Do respiratory limitations affect metabolism of insect larvae before moulting? An empirical test at the individual level
Stockholm University, Faculty of Science, Department of Zoology.
Stockholm University, Faculty of Science, Department of Zoology.
Stockholm University, Faculty of Science, Department of Zoology.
Number of Authors: 3
2016 (English)In: Journal of Experimental Biology, ISSN 0022-0949, E-ISSN 1477-9145, Vol. 219, no 19, 3061-3071 p.Article in journal (Refereed) Published
Abstract [en]

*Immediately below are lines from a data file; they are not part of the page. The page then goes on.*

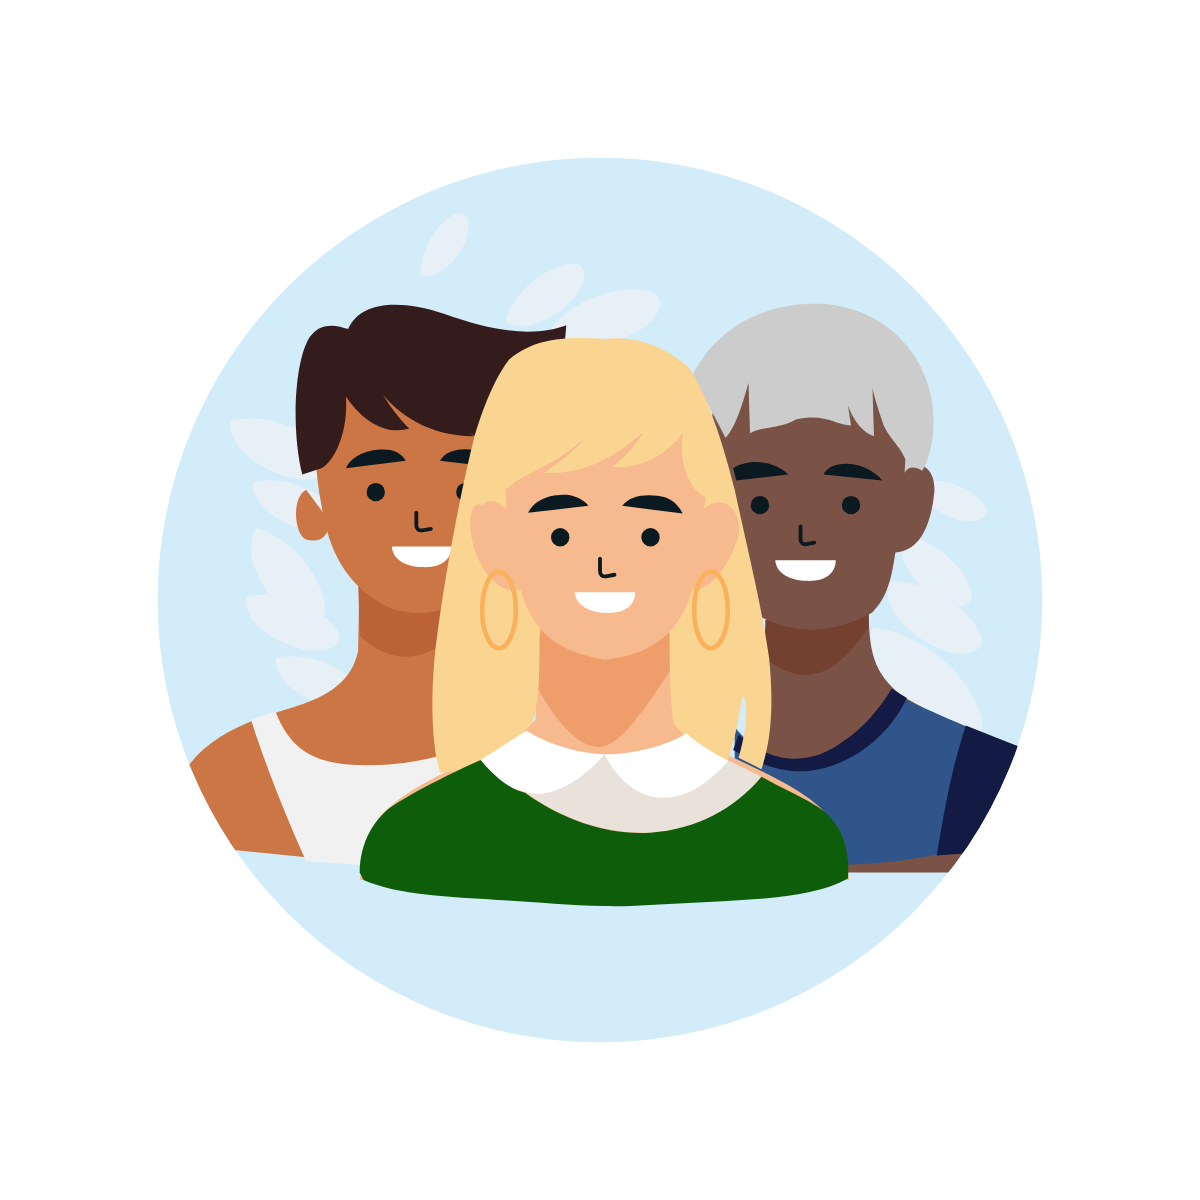
<!DOCTYPE html>
<html lang="en">
<head>
<meta charset="utf-8">
<title>Three Friends</title>
<style>
:root{
  --bg:#ffffff;
  --disc:#d3ecf9;
  --leaf:#e6f0f6;
  --ink:#0b1a20;
  --skin-a:#cc7645;
  --skin-a-shade:#bb6236;
  --hair-a:#331c1b;
  --shirt-a:#f1f1f1;
  --skin-b:#7b5246;
  --skin-b-shade:#744030;
  --hair-b:#cccccc;
  --shirt-b:#30558a;
  --shirt-b-dark:#131b45;
  --skin-c:#f7b98e;
  --skin-c-shade:#ef9e6b;
  --hair-c:#fad592;
  --earring:#fbb15c;
  --collar:#ffffff;
  --collar-shade:#e8e2db;
  --shirt-c:#0d5d0a;
}
html,body{margin:0;padding:0;width:1200px;height:1200px;overflow:hidden;background:var(--bg)}
svg{display:block}
</style>
</head>
<body>
<svg width="1200" height="1200" viewBox="0 0 1568 1568" role="img" aria-label="Three smiling friends illustration">
  <defs>
    <clipPath id="disc-clip"><circle cx="784" cy="784" r="578"/></clipPath>
    <path id="leaf" d="M0 0 C40 -10 90 10 110 40 C120 60 90 70 60 60 C30 50 0 30 0 0Z"/>
    <g id="eye"><circle r="12" fill="var(--ink)"/></g>
  </defs>

  <circle cx="784" cy="784" r="578" fill="var(--disc)"/>

  <g clip-path="url(#disc-clip)">
    <g class="leaves" fill="var(--leaf)">
      <use href="#leaf" transform="translate(300 550) scale(1.2)"/>
      <use href="#leaf" transform="translate(330 630) scale(1)"/>
      <use href="#leaf" transform="translate(335 690) rotate(30) scale(1.2)"/>
      <use href="#leaf" transform="translate(320 780) scale(1.1)"/>
      <use href="#leaf" transform="translate(360 860) scale(1)"/>
      <use href="#leaf" transform="translate(550 360) rotate(-80) scale(0.8)"/>
      <use href="#leaf" transform="translate(660 420) rotate(-60) scale(1)"/>
      <use href="#leaf" transform="translate(720 430) rotate(-40) scale(1.2)"/>
      <use href="#leaf" transform="translate(1200 630) scale(0.8)"/>
      <use href="#leaf" transform="translate(1180 700) rotate(20) scale(1)"/>
      <use href="#leaf" transform="translate(1160 760) rotate(10) scale(1.2)"/>
      <use href="#leaf" transform="translate(1140 820) rotate(20) scale(1.6)"/>
      <use href="#leaf" transform="translate(1130 880) rotate(30) scale(1.3)"/>
    </g>

    <g class="friend-left">
      <path d="M240 1010 C270 960 330 940 380 925 C430 910 460 890 468 850 L470 740 L590 740 L600 1140 L300 1110Z" fill="var(--skin-a)"/>
      <path d="M468 760 C500 800 540 810 580 790 L580 840 C540 870 500 860 470 830Z" fill="var(--skin-a-shade)"/>
      <path d="M328 940 L360 930 C380 980 410 1000 480 1000 C530 1000 570 990 600 980 L600 1140 L400 1125 C370 1060 340 980 328 940Z" fill="var(--shirt-a)"/>
      <path d="M400 640 C380 650 385 700 400 705 C420 710 430 700 430 680Z" fill="var(--skin-a)"/>
      <path d="M410 520 C410 420 460 420 560 420 C640 430 650 520 640 620 L620 780 C580 800 540 810 500 790 C450 760 430 720 420 660 C412 620 410 570 410 520Z" fill="var(--skin-a)"/>
      <path d="M395 620 C380 560 385 470 405 440 C420 420 440 425 455 430 C470 395 520 390 580 410 C650 435 700 440 740 425 L730 540 L640 580 C600 560 580 540 570 520 C580 540 600 555 620 570 C560 570 520 540 500 515 C515 540 530 555 535 560 C500 570 470 545 452 518 C455 560 440 600 420 612Z" fill="var(--hair-a)"/>
      <path d="M452 612 C460 592 490 585 510 588 C520 590 527 596 530 602Z" fill="var(--ink)"/>
      <path d="M575 602 C585 585 610 585 630 590 L625 608Z" fill="var(--ink)"/>
      <use href="#eye" x="491" y="643"/>
      <use href="#eye" x="608" y="643"/>
      <path d="M544 670 V686 Q544 694 552 693 L563 691" fill="none" stroke="var(--ink)" stroke-width="5" stroke-linecap="round"/>
      <path d="M512 714 H590 C590 730 578 742 552 741 C525 740 513 728 512 714Z" fill="#fff"/>
    </g>

    <g class="friend-right">
      <path d="M1000 820 L1135 790 C1135 850 1140 880 1180 910 C1230 940 1290 960 1330 975 L1330 1140 L960 1140Z" fill="var(--skin-b)"/>
      <path d="M1000 860 C1040 890 1080 900 1135 820 L1135 790 L1000 810Z" fill="var(--skin-b-shade)"/>
      <path d="M960 950 C1000 1000 1050 1010 1100 990 C1130 970 1150 940 1165 905 L1185 915 C1250 945 1300 965 1330 975 L1330 1100 C1250 1110 1180 1130 1100 1130 L960 1140Z" fill="var(--shirt-b)"/>
      <path d="M965 960 C1010 1000 1060 1000 1100 970 C1130 950 1150 925 1165 900 L1185 912 C1160 965 1110 1000 1060 1007 C1020 1012 985 995 958 980Z" fill="var(--shirt-b-dark)"/>
      <path d="M1262 948 L1330 975 L1330 1110 L1224 1118 C1235 1050 1245 1000 1262 948Z" fill="var(--shirt-b-dark)"/>
      <path d="M930 560 C930 470 1000 450 1060 450 C1140 450 1180 500 1182 560 L1185 610 C1210 600 1225 620 1220 650 C1215 690 1200 720 1170 722 C1165 755 1160 780 1140 800 C1110 820 1060 825 1050 822 C1010 820 980 800 960 780Z" fill="var(--skin-b)"/>
      <path d="M905 490 C940 420 1010 395 1070 397 C1160 400 1220 470 1220 550 C1220 580 1212 605 1205 615 C1195 608 1185 610 1182 618 L1183 600 C1175 580 1158 570 1152 548 C1145 527 1140 510 1140 505 L1142 570 C1128 566 1115 550 1108 530 L1112 556 C1090 555 1080 540 1040 548 C1020 560 1000 556 980 566 L978 500 C970 530 960 560 948 572Z" fill="var(--hair-b)"/>
      <path d="M958 612 C975 600 1010 600 1030 620 L962 628Z" fill="var(--ink)"/>
      <path d="M1076 620 C1085 600 1130 600 1153 628Z" fill="var(--ink)"/>
      <use href="#eye" x="993" y="660"/>
      <use href="#eye" x="1112" y="660"/>
      <path d="M1046 688 V704 Q1046 712 1054 711 L1064 709" fill="none" stroke="var(--ink)" stroke-width="5" stroke-linecap="round"/>
      <path d="M1013 732 H1092 C1092 748 1080 760 1054 759 C1027 758 1014 746 1013 732Z" fill="#fff"/>
    </g>

    <g class="friend-center">
      <path d="M700 810 L880 810 L880 940 C910 970 960 990 1000 1010 C1050 1035 1090 1060 1100 1100 L1110 1150 L470 1150 L480 1100 C490 1060 530 1035 580 1010 C620 990 670 970 700 940Z" fill="var(--skin-c)"/>
      <path d="M700 810 L880 810 L880 870 C840 930 810 975 784 976 C750 977 720 930 700 895Z" fill="var(--skin-c-shade)"/>
      <path d="M575 1010 C560 960 565 880 570 840 C580 760 600 650 620 570 C635 520 650 490 665 470 C700 440 745 440 790 443 C835 438 870 455 900 480 C920 510 940 560 960 640 C975 710 995 790 1005 860 C1010 910 1010 960 995 1005 L965 990 C980 940 975 910 970 910 C965 940 960 970 950 995 C920 980 895 965 880 945 C875 910 875 870 875 830 L870 800 L710 800 L705 830 C705 880 705 920 695 945 C680 965 650 985 610 1005Z" fill="var(--hair-c)"/>
      <path d="M630 660 C610 650 605 710 640 755 C655 770 670 775 680 770 C695 820 720 850 790 862 C860 855 890 820 905 770 C920 775 950 750 965 700 C970 660 940 645 920 665 L922 650 C900 640 885 600 893 565 C870 595 840 612 800 610 C820 595 835 575 840 565 C800 600 760 620 710 618 C730 605 750 590 765 572 C740 595 710 610 690 620 C675 628 665 635 660 640 L662 665 C650 655 640 650 630 660Z" fill="var(--skin-c)"/>
      <g fill="none" stroke="var(--earring)" stroke-width="6">
        <ellipse cx="652" cy="797" rx="22" ry="50"/>
        <ellipse cx="929" cy="797" rx="22" ry="50"/>
      </g>
      <path d="M690 670 C700 650 725 645 745 647 C755 649 765 655 769 661Z" fill="var(--ink)"/>
      <path d="M813 661 C825 645 850 645 870 650 C882 655 888 663 892 671Z" fill="var(--ink)"/>
      <use href="#eye" x="732" y="702"/>
      <use href="#eye" x="850" y="702"/>
      <path d="M784 730 V746 Q784 754 792 753 L803 751" fill="none" stroke="var(--ink)" stroke-width="5" stroke-linecap="round"/>
      <path d="M751 774 H830 C830 790 818 802 792 801 C765 800 752 788 751 774Z" fill="#fff"/>
      <path d="M686 1035 C740 1075 800 1090 850 1088 C910 1085 960 1060 995 1015 L955 995 C900 980 850 985 790 986 C740 990 700 1010 686 1035Z" fill="var(--collar-shade)"/>
      <path d="M628 993 L688 955 C720 975 760 985 790 986 C760 1020 720 1045 686 1035 C660 1030 640 1012 628 993Z" fill="var(--collar)"/>
      <path d="M790 986 C830 985 870 975 897 958 C915 975 935 985 952 994 C920 1030 890 1045 860 1042 C830 1040 805 1015 790 986Z" fill="var(--collar)"/>
      <path d="M470 1140 C470 1100 490 1070 510 1055 C540 1035 590 1010 628 993 C650 1020 670 1032 686 1036 C740 1075 800 1092 850 1088 C910 1084 960 1057 995 1015 C1030 1035 1070 1050 1085 1068 C1105 1090 1110 1120 1108 1148 C1060 1175 980 1175 900 1180 C860 1182 820 1185 790 1184 C740 1183 690 1178 650 1176 C590 1172 520 1170 475 1150Z" fill="var(--shirt-c)"/>
    </g>
  </g>
</svg>
</body>
</html>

Recent data suggest that oxygen limitation may induce moulting in larval insects. This oxygen-dependent induction of moulting (ODIM) hypothesis stems from the fact that the tracheal respiratory system of insects grows primarily at moults, whereas tissue mass increases massively between moults. This may result in a mismatch between oxygen supply and demand at the end of each larval instar because oxygen demand of growing tissues exceeds the relatively fixed supply capacity of the respiratory system. The ODIM hypothesis predicts that, within larval instars, respiration and metabolic rates of an individual larva first increase with increasing body mass but eventually level off once the supply capacity of the tracheal system starts to constrain metabolism. Here, we provide the first individual-level test of this key prediction of the ODIM hypothesis. We use a novel methodology where we repeatedly measure respiration and metabolic rates throughout the penultimate- and final-instar larvae in the butterfly Pieris napi. In the penultimate instar, respiration and metabolic rates gradually decelerated along with growth, supporting the ODIM hypothesis. However, respiration and metabolic rates increased linearly during growth in the final instar, contradicting the prediction. Moreover, our data suggest considerable variation among individuals in the association between respiration rate and mass in the final instar. Overall, the results provide partial support for the ODIM hypothesis and suggest that oxygen limitation may emerge gradually within a larval instar. The results also suggest that there may be different moult induction mechanisms in larva-to-larva moults compared with the final metamorphic moult.

Place, publisher, year, edition, pages
2016. Vol. 219, no 19, 3061-3071 p.
Keyword [en]
Critical mass, Growth, Larval instar, Metabolic rate, Pieris napi, Respirometry
National Category
Biological Sciences
URN: urn:nbn:se:su:diva-136092DOI: 10.1242/jeb.140442ISI: 000385956100018PubMedID: 27445350OAI: diva2:1051022
Available from: 2016-11-30 Created: 2016-11-29 Last updated: 2016-11-30Bibliographically approved

Open Access in DiVA

No full text

Other links

Publisher's full textPubMed

Search in DiVA

By author/editor
Kivela, Sami M.Lehmann, PhilippGotthard, Karl
By organisation
Department of Zoology
In the same journal
Journal of Experimental Biology
Biological Sciences

Search outside of DiVA

GoogleGoogle Scholar

Altmetric score

Total: 6 hits
ReferencesLink to record
Permanent link

Direct link